“Solid commitments to enhance investment on research, education, and extension [improving agricultural efficiency and market reach] are important pieces of the puzzle,” Mr. Kessie said. “At the same time, it is important that solutions to develop both human skills and institutional capacity emanate from national policymakers, taking into account the domestic economic and social dimensions.”

Speaking for the International Labour Organization (ILO), Sangheon Lee, director of its employment policy department, said: “Even though the connection between skills and trade outcomes is intuitively clear, the availability of skills has not traditionally been addressed by the trade community as a component of the trade enabling environment. Even so, over perhaps the last 10 years it has been gradually becoming more prominent.”

“In around 2010, the ILO started to pilot its Skills for Trade and Economic Diversification, or STED, methodology, which is designed to investigate the skills that tradable sectors in developing economies need to participate effectively in international trade, and to mobilize skills development action on the priorities that the investigation identifies,” Mr. Lee said.

Oilseed and horticulture

The STED methodology has been applied to the oilseed and horticulture sectors in Malawi, said Benyani Munthali of the Employers Consultation Association of Malawi. These sectors were chosen to help the south-central African country diversify its economy from depending on exports of tobacco, tea, sugarcane and coffee. Their development also requires upgrading local skills.

Malawi hopes to increase the export value to its economy of oilseed from $79.6 million (2014) to $599 million by 2022, and for horticultural products such as flowers from $7.4 million to $55.5 million.

In many sectors, Mr. Munthali explained, Malawi’s almost entirely rural and agricultural economy was held back by a lack of skills. Oranges grow there, he said, but orange juice is imported because businesses lack the equipment and skills needed to process oranges to supply local markets.

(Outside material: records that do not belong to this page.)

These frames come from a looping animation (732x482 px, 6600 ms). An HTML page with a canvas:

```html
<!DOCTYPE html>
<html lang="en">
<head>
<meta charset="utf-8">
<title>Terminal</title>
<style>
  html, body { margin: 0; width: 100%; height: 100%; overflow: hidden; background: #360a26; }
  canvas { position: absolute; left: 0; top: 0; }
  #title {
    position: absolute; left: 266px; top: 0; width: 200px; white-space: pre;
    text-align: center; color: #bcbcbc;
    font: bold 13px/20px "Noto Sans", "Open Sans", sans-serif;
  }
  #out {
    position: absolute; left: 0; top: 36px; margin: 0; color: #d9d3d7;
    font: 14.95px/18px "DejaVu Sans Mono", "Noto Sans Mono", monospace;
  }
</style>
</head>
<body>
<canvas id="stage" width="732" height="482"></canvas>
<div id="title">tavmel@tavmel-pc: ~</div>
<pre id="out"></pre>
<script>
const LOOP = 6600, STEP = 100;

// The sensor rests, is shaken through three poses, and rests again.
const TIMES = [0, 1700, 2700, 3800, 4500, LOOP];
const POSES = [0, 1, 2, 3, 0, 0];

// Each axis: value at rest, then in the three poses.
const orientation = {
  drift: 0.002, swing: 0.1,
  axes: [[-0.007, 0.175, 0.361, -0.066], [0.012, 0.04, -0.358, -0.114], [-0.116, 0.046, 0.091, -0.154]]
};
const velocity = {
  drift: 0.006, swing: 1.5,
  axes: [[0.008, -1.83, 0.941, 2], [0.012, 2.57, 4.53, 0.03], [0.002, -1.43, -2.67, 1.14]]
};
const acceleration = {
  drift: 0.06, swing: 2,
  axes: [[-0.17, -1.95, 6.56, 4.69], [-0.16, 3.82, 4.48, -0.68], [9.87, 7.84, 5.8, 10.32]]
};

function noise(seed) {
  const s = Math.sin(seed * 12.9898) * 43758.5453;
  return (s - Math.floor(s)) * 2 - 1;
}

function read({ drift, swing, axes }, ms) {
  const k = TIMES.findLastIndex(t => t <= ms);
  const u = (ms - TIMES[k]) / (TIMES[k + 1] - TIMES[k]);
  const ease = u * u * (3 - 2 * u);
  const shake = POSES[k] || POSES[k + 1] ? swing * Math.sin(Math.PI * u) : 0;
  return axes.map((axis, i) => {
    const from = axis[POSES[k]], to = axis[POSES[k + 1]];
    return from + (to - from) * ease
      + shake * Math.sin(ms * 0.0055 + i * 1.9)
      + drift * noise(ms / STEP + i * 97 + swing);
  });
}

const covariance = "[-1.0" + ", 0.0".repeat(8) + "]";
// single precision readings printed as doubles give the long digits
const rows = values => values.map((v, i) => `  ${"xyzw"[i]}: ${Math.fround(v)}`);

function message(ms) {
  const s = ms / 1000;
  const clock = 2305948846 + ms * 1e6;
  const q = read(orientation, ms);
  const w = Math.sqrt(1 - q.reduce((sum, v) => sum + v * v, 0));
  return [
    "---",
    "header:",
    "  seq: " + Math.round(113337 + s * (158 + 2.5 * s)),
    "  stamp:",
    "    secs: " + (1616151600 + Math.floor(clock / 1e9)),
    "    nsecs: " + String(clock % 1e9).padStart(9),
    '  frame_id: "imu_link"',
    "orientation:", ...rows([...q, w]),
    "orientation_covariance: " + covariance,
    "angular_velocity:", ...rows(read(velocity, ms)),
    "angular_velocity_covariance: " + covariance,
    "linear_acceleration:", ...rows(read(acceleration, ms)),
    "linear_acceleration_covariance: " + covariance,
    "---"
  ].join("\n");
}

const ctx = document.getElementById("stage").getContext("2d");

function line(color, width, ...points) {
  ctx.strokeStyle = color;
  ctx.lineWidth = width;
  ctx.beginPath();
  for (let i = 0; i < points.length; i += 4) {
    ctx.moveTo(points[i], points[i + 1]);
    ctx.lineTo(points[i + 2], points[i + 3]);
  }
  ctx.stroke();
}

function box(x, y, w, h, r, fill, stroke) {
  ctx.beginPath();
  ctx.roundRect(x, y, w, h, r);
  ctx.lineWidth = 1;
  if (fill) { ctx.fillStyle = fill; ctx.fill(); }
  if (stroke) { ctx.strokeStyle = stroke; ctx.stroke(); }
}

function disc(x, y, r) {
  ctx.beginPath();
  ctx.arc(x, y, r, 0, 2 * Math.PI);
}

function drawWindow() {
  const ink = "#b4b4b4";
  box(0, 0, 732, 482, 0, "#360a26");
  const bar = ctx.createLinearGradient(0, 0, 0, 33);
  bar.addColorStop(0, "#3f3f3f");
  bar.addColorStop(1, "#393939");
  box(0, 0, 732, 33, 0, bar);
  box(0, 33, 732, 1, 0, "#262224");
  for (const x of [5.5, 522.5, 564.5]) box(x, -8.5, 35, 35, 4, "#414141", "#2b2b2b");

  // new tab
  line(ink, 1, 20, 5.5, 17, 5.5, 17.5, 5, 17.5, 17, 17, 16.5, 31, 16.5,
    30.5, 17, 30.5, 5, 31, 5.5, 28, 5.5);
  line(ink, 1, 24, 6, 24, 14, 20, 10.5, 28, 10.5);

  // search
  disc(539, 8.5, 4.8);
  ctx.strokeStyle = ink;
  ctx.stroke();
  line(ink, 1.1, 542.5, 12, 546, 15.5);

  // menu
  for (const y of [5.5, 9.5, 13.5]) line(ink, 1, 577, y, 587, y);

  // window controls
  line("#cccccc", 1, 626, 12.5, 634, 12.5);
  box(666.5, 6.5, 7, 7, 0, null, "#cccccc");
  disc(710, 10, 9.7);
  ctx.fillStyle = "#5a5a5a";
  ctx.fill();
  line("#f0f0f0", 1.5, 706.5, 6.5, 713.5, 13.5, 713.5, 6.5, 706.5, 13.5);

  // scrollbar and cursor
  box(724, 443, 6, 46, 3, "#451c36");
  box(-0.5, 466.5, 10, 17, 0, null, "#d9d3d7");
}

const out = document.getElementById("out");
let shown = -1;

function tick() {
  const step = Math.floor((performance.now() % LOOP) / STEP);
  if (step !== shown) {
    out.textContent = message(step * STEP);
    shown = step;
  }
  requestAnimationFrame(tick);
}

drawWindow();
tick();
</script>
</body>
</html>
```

Agronomic and business management training has been offered to help smallholder farmers improve their performance, products and participation in supply chains, Mr. Munthali said.

Forum participants heard from Penny Bamber, senior researcher from the Global Value Chains Center of Duke University in the United States, how the higher up the cocoa value chain you go – from picking the bean to retailing the chocolate – the more specialized the skills needed, but also the extent to which workers experienced “social upgrading” in other ways.

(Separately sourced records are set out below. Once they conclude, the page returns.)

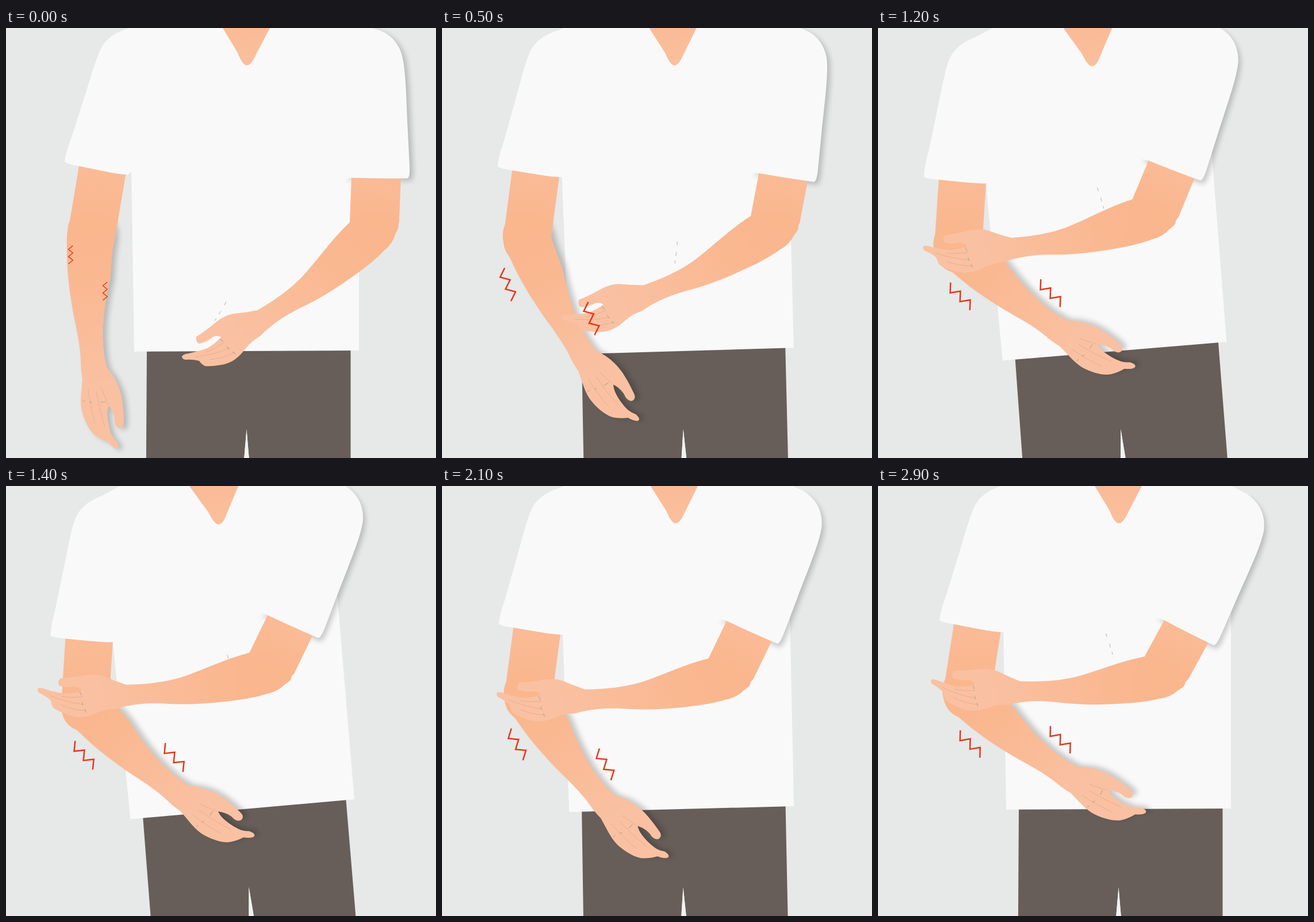
Write an HTML page that moves like this. It is 748 by 748 pixels and loops after 3 s.

```html
<!DOCTYPE html>
<html lang="en">
<head>
<meta charset="utf-8">
<title>Forearm pain</title>
<style>
  html, body { margin: 0; width: 100%; height: 100%; overflow: hidden; background: #e6e9e8; }
  svg { display: block; width: 100vw; height: 100vh; }
  .white { fill: #f9f9f9; }
  .shade { fill: #000; opacity: .2; filter: url(#soft); }
  .crease { fill: none; stroke: #dfa283; stroke-width: .8; stroke-opacity: .75; }
  .dash { fill: none; stroke: #b5a79c; stroke-width: 1.1; }
  .zig { fill: none; stroke: #e8351a; stroke-width: 2.5; }
</style>
</head>
<body>
<svg viewBox="0 0 748 748">
  <defs>
    <filter id="soft" x="-20%" y="-20%" width="140%" height="140%"><feGaussianBlur stdDeviation="5"/></filter>
    <linearGradient id="upperL" gradientUnits="userSpaceOnUse" x1="165" y1="240" x2="150" y2="355">
      <stop offset="0" stop-color="#fabb96"/><stop offset="1" stop-color="#fab68d"/>
    </linearGradient>
    <linearGradient id="foreL" gradientUnits="userSpaceOnUse" x1="148" y1="355" x2="160" y2="630">
      <stop offset="0" stop-color="#fab68d"/><stop offset=".3" stop-color="#fab891"/><stop offset="1" stop-color="#f9c1a2"/>
    </linearGradient>
    <linearGradient id="upperR" gradientUnits="userSpaceOnUse" x1="645" y1="262" x2="640" y2="350">
      <stop offset="0" stop-color="#fabb96"/><stop offset="1" stop-color="#fab68d"/>
    </linearGradient>
    <linearGradient id="foreR" gradientUnits="userSpaceOnUse" x1="640" y1="350" x2="400" y2="545">
      <stop offset="0" stop-color="#fab68d"/><stop offset=".3" stop-color="#fab891"/><stop offset="1" stop-color="#f9c1a2"/>
    </linearGradient>
    <linearGradient id="neck" x1="0" y1="0" x2="0" y2="1">
      <stop offset="0" stop-color="#fab993"/><stop offset="1" stop-color="#fabf9c"/>
    </linearGradient>
  </defs>
  <rect width="748" height="748" fill="#e6e9e8"/>

  <g data-rig="torso">
    <path fill="#675e59" d="M245 555H599.500V810H428L418.500 698L409 810H243.500Z"/>
    <path fill="#f1f3f2" d="M418.500 698L428 810H409Z"/>
    <path class="white" d="M255 -16L355 -60H500L608 -3Q640 14 640 70L614 200V561L223 563L218 240L205 60Z"/>
    <path fill="url(#neck)" d="M349 -50L377 0L403 43Q411 64.500 419 65Q427 64 434 48L459 0L484 -50Z"/>
  </g>

  <g data-rig="foreL"><path class="shade" data-copy="armL" transform="translate(7 3)"/></g>
  <g data-rig="sleeveL">
    <path fill="url(#upperL)" d="M129 228L210 240L208.500 253.500L188.500 372A41 41 0 0 1 107.500 360Q106 345 111 335Z"/>
    <path class="white" d="M300 -20L255 -16L215 0Q178 10 165 36C153 62 143 102 130 140Q122 166 113 193Q104 216 102 232Q104 236 126 240L170 249Q200 255 212 255L218 250L240 100Z"/>
  </g>
  <g data-rig="foreL">
    <path fill="url(#foreL)" data-copy="armL"/>
    <path class="crease" d="M143 628Q146 656 155 688M157 632Q162 664 172 694M166 626Q171 640 178 655"/>
    <path class="dash" d="M133 649H137.500M145 650L150 651.500M164 651.500L173 650"/>
    <path class="dash" stroke-opacity=".8" d="M383 476L380 482M374 492.500L370 498M366 505L363 509"/>
  </g>

  <g data-rig="sleeveR">
    <path class="shade" data-copy="sleeveEdge" transform="translate(6 4)"/>
  </g>
  <g data-rig="upperR">
    <path fill="url(#upperR)" d="M601.500 245H687.500L684 336Q680 350 676 362L625 380L598 338Z"/>
  </g>
  <g data-rig="sleeveR">
    <path class="white" data-copy="sleeve"/>
  </g>
  <g data-rig="foreR">
    <path fill="url(#foreR)" data-copy="armR"/>
    <path class="crease" d="M329 572Q360 569 389 557M348 564Q366 557 381 546M354 577Q380 574 398 564"/>
    <path class="dash" d="M372 541L378 545M384 554.500L389 559M394 563L399 567"/>
  </g>

  <g data-rig="pain">
    <path class="zig" data-copy="zig" transform="translate(-65 63)"/>
    <path class="zig" data-copy="zig" transform="translate(43 177)"/>
  </g>
</svg>
<script>
const LOOP = 3000, STEP = 100;

const sleeveOuter = "M632 0Q674 5 688 44C696 72 696 120 699 180L702 240Q703 261 698 261.500" +
  "Q648 262 601 260.500L585 262";

const shapes = {
  armL: "M109 346A41 41 0 0 1 189 353Q189 368 187 378C183 396 184 420 181 438" +
    "C174 470 167 510 169 545Q170 572 176 591Q190 607 196 624C203 640 205 666 205 688" +
    "Q204 696 197 696Q191 695 189 686Q190 672 179 657C173 668 178 694 184 708" +
    "Q187 714 193 720Q198 731 192 732Q186 731 178 720Q168 717 157 710" +
    "C146 703 135 682 131 662Q129 650 131 632L133 610Q130 596 130 576" +
    "C128 540 119 512 114 478C109 446 106 420 106 384Q105 354 109 346Z",
  armR: "M598 338Q625 318 660 322Q682 330 683 345Q681 352 678 357Q673 375 658 387" +
    "C642 404 622 419 605 431C572 455 540 474 510 488C482 502 462 516 442 536" +
    "Q428 544 418 556C404 575 392 583 374 586Q356 589 346 588Q340 585 336 579" +
    "Q324 576 312 577Q306 576 306 571Q309 567 318 566Q336 562 350 557Q364 549 374 538" +
    "Q371 534 361 537Q348 547 336 549Q330 547 331 537Q350 525 366 511" +
    "Q382 499 396 497Q417 495 437 491C468 473 492 456 514 434C542 404 564 370 598 338Z",
  sleeve: sleeveOuter + "L590 100L560 -2Z",
  sleeveEdge: sleeveOuter + "L612 242L650 60Z",
  zig: "M7-28.500" + [1, 2, 3, 4, 5].map(i => `L${i % 2 ? -7 : 7} ${-28.5 + 11.4 * i}`).join("")
};
for (const p of document.querySelectorAll("[data-copy]")) p.setAttribute("d", shapes[p.dataset.copy]);

// Keys are [seconds, value]; angles are in degrees, lift in pixels.
const tracks = {
  lean:   [[0, 0], [.15, .1], [.5, 1.4], [.9, 3.05], [1.2, 4.5], [1.35, 4.85], [1.7, 3.05], [2.1, 1.2], [2.4, 0]],
  shift:  [[0, 0], [.5, .65], [.9, 1.15], [1.25, 1.3], [1.7, .95], [2.1, .75], [2.4, .65]],
  lift:   [[0, 0], [.5, 4], [2.1, 4], [2.9, 1]],
  swing:  [[0, 0], [.5, 24.4], [.9, 46.2], [1.1, 49.2], [1.2, 48.6], [1.7, 38], [1.97, 33], [2.1, 33.8], [2.4, 41.5], [2.9, 49.3]],
  reach:  [[0, 0], [.5, 8.5], [.9, 15.5], [1.2, 20.4], [1.4, 23.7], [1.7, 24.1], [2.1, 23.6], [2.9, 26.4]],
  rub:    [[0, 0], [.5, 10.7], [.9, 19.5], [1.2, 25.9], [1.4, 29], [1.7, 29.7], [2.1, 29.4], [2.9, 32.4]],
  throb:  [[0, .555], [.2, 1.2], [.4, 1]]
};

// Monotone cubic interpolation: peaks lie exactly on keys.
function value(keys, t) {
  const n = keys.length;
  if (t <= keys[0][0]) return keys[0][1];
  if (t >= keys[n - 1][0]) return keys[n - 1][1];
  const i = keys.findIndex(k => k[0] > t) - 1;
  const slope = j => (keys[j + 1][1] - keys[j][1]) / (keys[j + 1][0] - keys[j][0]);
  const tangent = j => {
    if (j === 0 || j === n - 1) return slope(Math.min(j, n - 2)) * .7;
    const a = slope(j - 1), b = slope(j);
    return a * b <= 0 ? 0 : 2 * a * b / (a + b);
  };
  const [t0, v0] = keys[i], [t1, v1] = keys[i + 1];
  const h = t1 - t0, u = (t - t0) / h, w = 1 - u;
  return v0 * (1 + 2 * u) * w * w + v1 * u * u * (3 - 2 * u) +
    h * u * w * (tangent(i) * w - tangent(i + 1) * u);
}

const rotate = (a, x, y) => `rotate(${a.toFixed(3)} ${x} ${y}) `;
const move = (x, y) => `translate(${x.toFixed(2)} ${y.toFixed(2)}) `;
const parts = [...document.querySelectorAll("[data-rig]")];

function draw(ms) {
  const v = {};
  for (const k in tracks) v[k] = value(tracks[k], ms / 1000);
  const torso = rotate(-v.lean, 418, 650);
  const sleeveL = torso + rotate(-v.shift, 150, -200);
  const foreL = sleeveL + move(0, -v.lift) + rotate(v.lean + v.shift - v.swing, 148.5, 359.5);
  const sleeveR = torso + rotate(v.lean + v.reach, 608, 25);
  const upperR = sleeveR + move(v.reach * .05, -v.reach * .1);
  const foreR = upperR + rotate(v.rub - v.reach, 630, 345);
  const pain = foreL + `translate(148.5 359.5) scale(${v.throb.toFixed(3)})`;
  const pose = { torso, sleeveL, foreL, sleeveR, upperR, foreR, pain };
  for (const p of parts) p.setAttribute("transform", pose[p.dataset.rig]);
}

function tick() {
  const ms = performance.now() % LOOP;
  draw(Math.floor(ms / STEP) * STEP);
  requestAnimationFrame(tick);
}
tick();
</script>
</body>
</html>
```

In the extractive commodity sector – which has different characteristics to the agricultural commodity sector, but which deforms and constrains dependent developing countries just as much – creating sustainable jobs and diversifying economic activity often rests on the parallel goal of moving away from exploiting fossil fuel reserves and forming alternative “green” sectors.

Participate and diversify

Tony Addision, the chief economist at the United Nations University World Institute for Development Economics Research, told the forum that understanding how automation and technology will change the extractive industry is key to the future of employment in developing countries which are heavily dependent on the sector.

Innovation can improve the extent to which local workers and businesses participate in and ultimately diversify from the oil, gas and mining activities carried out by multinational enterprises, Mr. Addison said.

UNCTAD economic affairs officer Rachid Amui said that a high number of direct jobs was often created by a big new oil, gas or mining project but this effect declined over time.

In Mongolia, for example, he said that the Oyu Tolgoi gold and copper mine had created 148,000 jobs at the start of its life in 2010 but this had since dwindled to between 3,000 and 4,000. This points to the need for skills development across and beyond the lifecycles of such projects.

Big mines and oil wells can also create indirect jobs in the wider economy, but again an integrated approach to support for skills is required by governments and private sector players if the benefits are to spread and take root throughout an economy, speakers said.